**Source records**

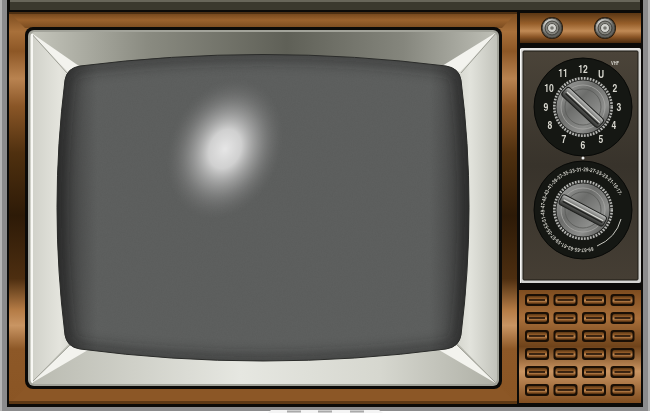
<!DOCTYPE html>
<html lang="en">
<head>
<meta charset="utf-8">
<title>Vintage television</title>
<style>
:root {
  --ink: #0b0a08;
  --case-grey: #8b8b8c;
  --panel: #3d372e;
  --dial: #151713;
  --label: #d9d8d0;
  --silver: #d5d5d2;
}
html, body { margin: 0; padding: 0; overflow: hidden; background: #fff; }
.television { display: block; width: 650px; height: 413px; }
.channel { font: 700 10.5px "TeX Gyre Heros Cn", "Liberation Sans", sans-serif; fill: var(--label); text-anchor: middle; }
.band { font: 700 5px "TeX Gyre Heros Cn", "Liberation Sans", sans-serif; fill: var(--label); text-anchor: middle; }
.uhf { font: 700 5.5px "TeX Gyre Heros Cn", "Liberation Sans", sans-serif; fill: var(--label); }
</style>
</head>
<body>
<svg class="television" viewBox="0 0 650 413" role="img" aria-label="Vintage television set with wood cabinet and two channel dials">
  <defs>
    <linearGradient id="wood" x1="0" y1="0" x2="0" y2="1">
      <stop offset="0" stop-color="#7a4a1d"/>
      <stop offset=".05" stop-color="#a8703a"/>
      <stop offset=".1" stop-color="#8d5726"/>
      <stop offset=".17" stop-color="#b98350"/>
      <stop offset=".24" stop-color="#8a5627"/>
      <stop offset=".36" stop-color="#4f300f"/>
      <stop offset=".52" stop-color="#2d1a07"/>
      <stop offset=".68" stop-color="#4d2e10"/>
      <stop offset=".76" stop-color="#b47b45"/>
      <stop offset=".8" stop-color="#c99563"/>
      <stop offset=".86" stop-color="#8d5827"/>
      <stop offset="1" stop-color="#8a5524"/>
    </linearGradient>
    <linearGradient id="wood-rail" x1="0" y1="0" x2="0" y2="1">
      <stop offset="0" stop-color="#5a3613"/>
      <stop offset=".35" stop-color="#965e2a"/>
      <stop offset=".6" stop-color="#c08a55"/>
      <stop offset=".8" stop-color="#8a5526"/>
      <stop offset="1" stop-color="#4a2b0e"/>
    </linearGradient>
    <linearGradient id="wood-top" x1="0" y1="0" x2="0" y2="1">
      <stop offset="0" stop-color="#6b4018"/>
      <stop offset=".5" stop-color="#9a622d"/>
      <stop offset="1" stop-color="#7b4c20"/>
    </linearGradient>
    <linearGradient id="grille" x1="0" y1="0" x2="0" y2="1">
      <stop offset="0" stop-color="#7d4c1f"/>
      <stop offset=".25" stop-color="#a96f3a"/>
      <stop offset=".5" stop-color="#6f431a"/>
      <stop offset=".72" stop-color="#c99461"/>
      <stop offset="1" stop-color="#804d1f"/>
    </linearGradient>
    <linearGradient id="bezel-top">
      <stop offset="0" stop-color="#c6c7bd"/>
      <stop offset=".25" stop-color="#8a8b81"/>
      <stop offset=".55" stop-color="#5f6057"/>
      <stop offset=".8" stop-color="#85867d"/>
      <stop offset="1" stop-color="#bfc0b7"/>
    </linearGradient>
    <linearGradient id="bezel-left">
      <stop offset="0" stop-color="#cfd0c8"/>
      <stop offset=".5" stop-color="#e4e4dd"/>
      <stop offset="1" stop-color="#c9cac1"/>
    </linearGradient>
    <linearGradient id="bezel-right">
      <stop offset="0" stop-color="#c3c4ba"/>
      <stop offset=".55" stop-color="#e2e3dc"/>
      <stop offset="1" stop-color="#c2c3bb"/>
    </linearGradient>
    <linearGradient id="bezel-bottom">
      <stop offset="0" stop-color="#b9bab0"/>
      <stop offset=".45" stop-color="#e6e7e1"/>
      <stop offset=".75" stop-color="#d6d7cf"/>
      <stop offset="1" stop-color="#aeafa5"/>
    </linearGradient>
    <linearGradient id="edge-shade">
      <stop offset="0" stop-color="#222" stop-opacity=".75"/>
      <stop offset=".1" stop-color="#333" stop-opacity="0"/>
      <stop offset=".9" stop-color="#333" stop-opacity="0"/>
      <stop offset="1" stop-color="#222" stop-opacity=".75"/>
    </linearGradient>
    <radialGradient id="glare">
      <stop offset="0" stop-color="#e6e6e6"/>
      <stop offset=".28" stop-color="#dadada" stop-opacity=".92"/>
      <stop offset=".6" stop-color="#b5b5b5" stop-opacity=".5"/>
      <stop offset="1" stop-color="#777" stop-opacity="0"/>
    </radialGradient>
    <linearGradient id="knob" x1="0" y1="0" x2="1" y2="1">
      <stop offset="0" stop-color="#a9aaa8"/>
      <stop offset=".4" stop-color="#6c6d6b"/>
      <stop offset=".7" stop-color="#8d8e8c"/>
      <stop offset="1" stop-color="#444543"/>
    </linearGradient>
    <linearGradient id="handle" x1="0" y1="0" x2="0" y2="1">
      <stop offset="0" stop-color="#c6c7c5"/>
      <stop offset=".4" stop-color="#777876"/>
      <stop offset="1" stop-color="#30312f"/>
    </linearGradient>
    <radialGradient id="chrome" cx=".4" cy=".35">
      <stop offset="0" stop-color="#fff"/>
      <stop offset=".5" stop-color="#c4c4c0"/>
      <stop offset="1" stop-color="#62625e"/>
    </radialGradient>
    <linearGradient id="panel-fill" x1="0" y1="0" x2="0" y2="1">
      <stop offset="0" stop-color="#4b4439"/>
      <stop offset=".5" stop-color="#38332b"/>
      <stop offset="1" stop-color="#453e34"/>
    </linearGradient>
    <filter id="soft" x="-30%" y="-30%" width="160%" height="160%"><feGaussianBlur stdDeviation="7"/></filter>
    <filter id="grain" x="0" y="0" width="100%" height="100%">
      <feTurbulence type="fractalNoise" baseFrequency=".8" numOctaves="2" seed="4"/>
      <feColorMatrix values="0 0 0 0 .2  0 0 0 0 .2  0 0 0 0 .2  0 0 0 .3 0"/>
    </filter>
    <path id="screen-shape" d="M80 66Q263 43 446 66Q459 68 461 80Q477 207 461 335Q459 347 446 349Q263 373 80 349Q67 347 65 335Q49 207 65 80Q67 68 80 66Z"/>
    <clipPath id="screen-clip"><use href="#screen-shape"/></clipPath>
    <clipPath id="bezel-clip"><rect x="30" y="32" width="467" height="352" rx="5"/></clipPath>
    <path id="uhf-track" d="M593 247A38.5 38.5 0 1 1 619 196"/>
    <g id="dial-knob">
      <circle r="30" fill="#2b2c29"/>
      <circle r="28.5" fill="none" stroke="#b8b9b6" stroke-width="3" stroke-dasharray="1.6 1.4"/>
      <circle r="27" fill="url(#knob)" stroke="#292a28"/>
      <circle r="22" fill="none" stroke="#a7a8a5" stroke-width=".8"/>
      <circle r="18" fill="none" stroke="#595a57" stroke-width=".8"/>
    </g>
    <g id="knob-handle">
      <rect x="-25" y="-5" width="50" height="11" rx="3" fill="url(#handle)" stroke="#1f201e"/>
      <path d="M-22 0H23" stroke="#deded9" stroke-width="1.2"/>
      <path d="M-22 2H23" stroke="#20211f" stroke-width="1.4"/>
    </g>
    <g id="jack">
      <circle r="11" fill="#201307"/>
      <circle r="10" fill="url(#chrome)" stroke="#403d35"/>
      <circle r="7" fill="#85857f" stroke="#3d3c37"/>
      <circle r="4.5" fill="#d4d4cf" stroke="#55544f"/>
      <circle r="1.8" fill="#777771"/>
    </g>
    <g id="slot">
      <rect width="24" height="12" rx="3" fill="#1a0f05"/>
      <rect x="2" y="2" width="20" height="8" rx="2" fill="url(#wood-rail)"/>
      <path d="M4 6H20" stroke="#1d1005" stroke-width="1.6"/>
    </g>
    <g id="slot-row">
      <use href="#slot" x="525"/><use href="#slot" x="553.5"/><use href="#slot" x="582"/><use href="#slot" x="610.5"/>
    </g>
  </defs>

  <g id="cabinet">
    <rect width="650" height="413" fill="#fff"/>
    <path d="M0 0H650V411H0Z" fill="var(--case-grey)"/>
    <path d="M1 0V411M649 0V411" stroke="#b5b5b5" stroke-width="2"/>
    <path d="M268 413L271 410H379L383 413Z" fill="#f4f4f4"/>
    <path d="M287 411.5H301M318 411.5H332M350 411.5H364" stroke="#aaa" stroke-width="2"/>
    <rect x="7" y="0" width="636" height="407" fill="var(--ink)"/>
    <rect x="10" y="0" width="630" height="10" fill="#3b392e"/>
    <path d="M10 1H640" stroke="#68665a" stroke-width="2"/>
    <rect x="9" y="12" width="508" height="392" fill="url(#wood)"/>
    <path d="M9 12H517L502 28H25Z" fill="url(#wood-top)"/>
    <path d="M9 404L25 388H502L517 404Z" fill="#8c5726"/>
    <path d="M9 402.5H517" stroke="#5d3814" stroke-width="3"/>
    <path d="M9 13H517" stroke="#4d2f12" stroke-width="2"/>
  </g>

  <g id="bezel">
    <rect x="25" y="27" width="477" height="362" rx="8" fill="var(--ink)"/>
    <rect x="28" y="30" width="471" height="356" rx="6" fill="#a3a49b"/>
    <g clip-path="url(#bezel-clip)">
      <path d="M30 32H497L440 90H87Z" fill="url(#bezel-top)"/>
      <path d="M30 32L90 84V331L30 384Z" fill="url(#bezel-left)"/>
      <path d="M497 32L437 84V331L497 384Z" fill="url(#bezel-right)"/>
      <path d="M30 384L87 325H440L497 384Z" fill="url(#bezel-bottom)"/>
      <path d="M30 32L79 66L68 72ZM497 32L442 66L460 72Z" fill="#f3f3ee"/>
      <path d="M30 384L70 345L88 350ZM497 384L457 345L439 350Z" fill="#f3f3ee"/>
      <path d="M30 32L67 73M497 32L461 73M30 384L70 345M497 384L457 345" stroke="#8d8e85" stroke-width=".8"/>
      <path d="M32 384V34" stroke="#f8f8f4" stroke-width="2"/>
    </g>
  </g>

  <g id="screen">
    <use href="#screen-shape" fill="#5b5d5c"/>
    <g clip-path="url(#screen-clip)">
      <rect x="56" y="53" width="415" height="309" filter="url(#grain)" opacity=".45"/>
      <rect x="56" y="53" width="415" height="309" fill="url(#edge-shade)"/>
      <use href="#screen-shape" fill="none" stroke="#1c1c1c" stroke-width="11" opacity=".55" filter="url(#soft)"/>
      <ellipse cx="225" cy="149" rx="55" ry="72" transform="rotate(24 225 149)" fill="url(#glare)"/>
    </g>
    <use href="#screen-shape" fill="none" stroke="#2b2c2a" stroke-width="1"/>
  </g>

  <g id="controls">
    <rect x="517" y="11" width="126" height="394" fill="var(--ink)"/>
    <rect x="520" y="13" width="121" height="30" fill="url(#wood-rail)"/>
    <use href="#jack" x="552" y="28"/>
    <use href="#jack" x="605" y="28"/>
    <rect x="520" y="48" width="121" height="235" rx="2" fill="var(--silver)"/>
    <rect x="523" y="51" width="115" height="229" rx="1" fill="url(#panel-fill)" stroke="#1d1a15"/>
    <path d="M520.5 283V49H640" fill="none" stroke="#f7f7f5"/>

    <g id="vhf-dial">
      <circle cx="583" cy="107" r="49" fill="var(--dial)" stroke="#080907"/>
      <g class="channel">
        <text x="583" y="73">12</text><text x="601" y="78">U</text><text x="615" y="92">2</text>
        <text x="619" y="111">3</text><text x="614" y="129">4</text><text x="601" y="143">5</text>
        <text x="583" y="149">6</text><text x="564" y="143">7</text><text x="550" y="129">8</text>
        <text x="546" y="111">9</text><text x="549" y="92">10</text><text x="563" y="77">11</text>
      </g>
      <text class="band" x="615" y="65">VHF</text>
      <use href="#dial-knob" transform="translate(583 107)"/>
      <use href="#knob-handle" transform="translate(583 107) rotate(43)"/>
    </g>
    <circle cx="583" cy="158" r="1.5" fill="#eee"/>

    <g id="uhf-dial">
      <circle cx="583" cy="210" r="49" fill="var(--dial)" stroke="#080907"/>
      <text class="uhf"><textPath href="#uhf-track">69-67-65-63-61-59-57-55-53-51-49-47-45-43-41-39-37-35-33-31-29-27-25-23-21-19-17-15</textPath></text>
      <path d="M597 246Q616 238 621 219" fill="none" stroke="#c9c9c1" stroke-width="1"/>
      <use href="#dial-knob" transform="translate(583 210)"/>
      <use href="#knob-handle" transform="translate(583 210) rotate(28)"/>
    </g>
  </g>

  <g id="speaker">
    <rect x="519" y="290" width="122" height="113" fill="url(#grille)"/>
    <use href="#slot-row" y="294"/>
    <use href="#slot-row" y="312"/>
    <use href="#slot-row" y="330"/>
    <use href="#slot-row" y="348"/>
    <use href="#slot-row" y="366"/>
    <use href="#slot-row" y="384"/>
  </g>
</svg>
</body>
</html>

**Aim of the task**
Look through the entries above and report each line where the string "band" occurs.

**Reply to the exercise**
.band { font: 700 5px "TeX Gyre Heros Cn", "Liberation Sans", sans-serif; fill: var(--label); text-anchor: middle; }
      <text class="band" x="615" y="65">VHF</text>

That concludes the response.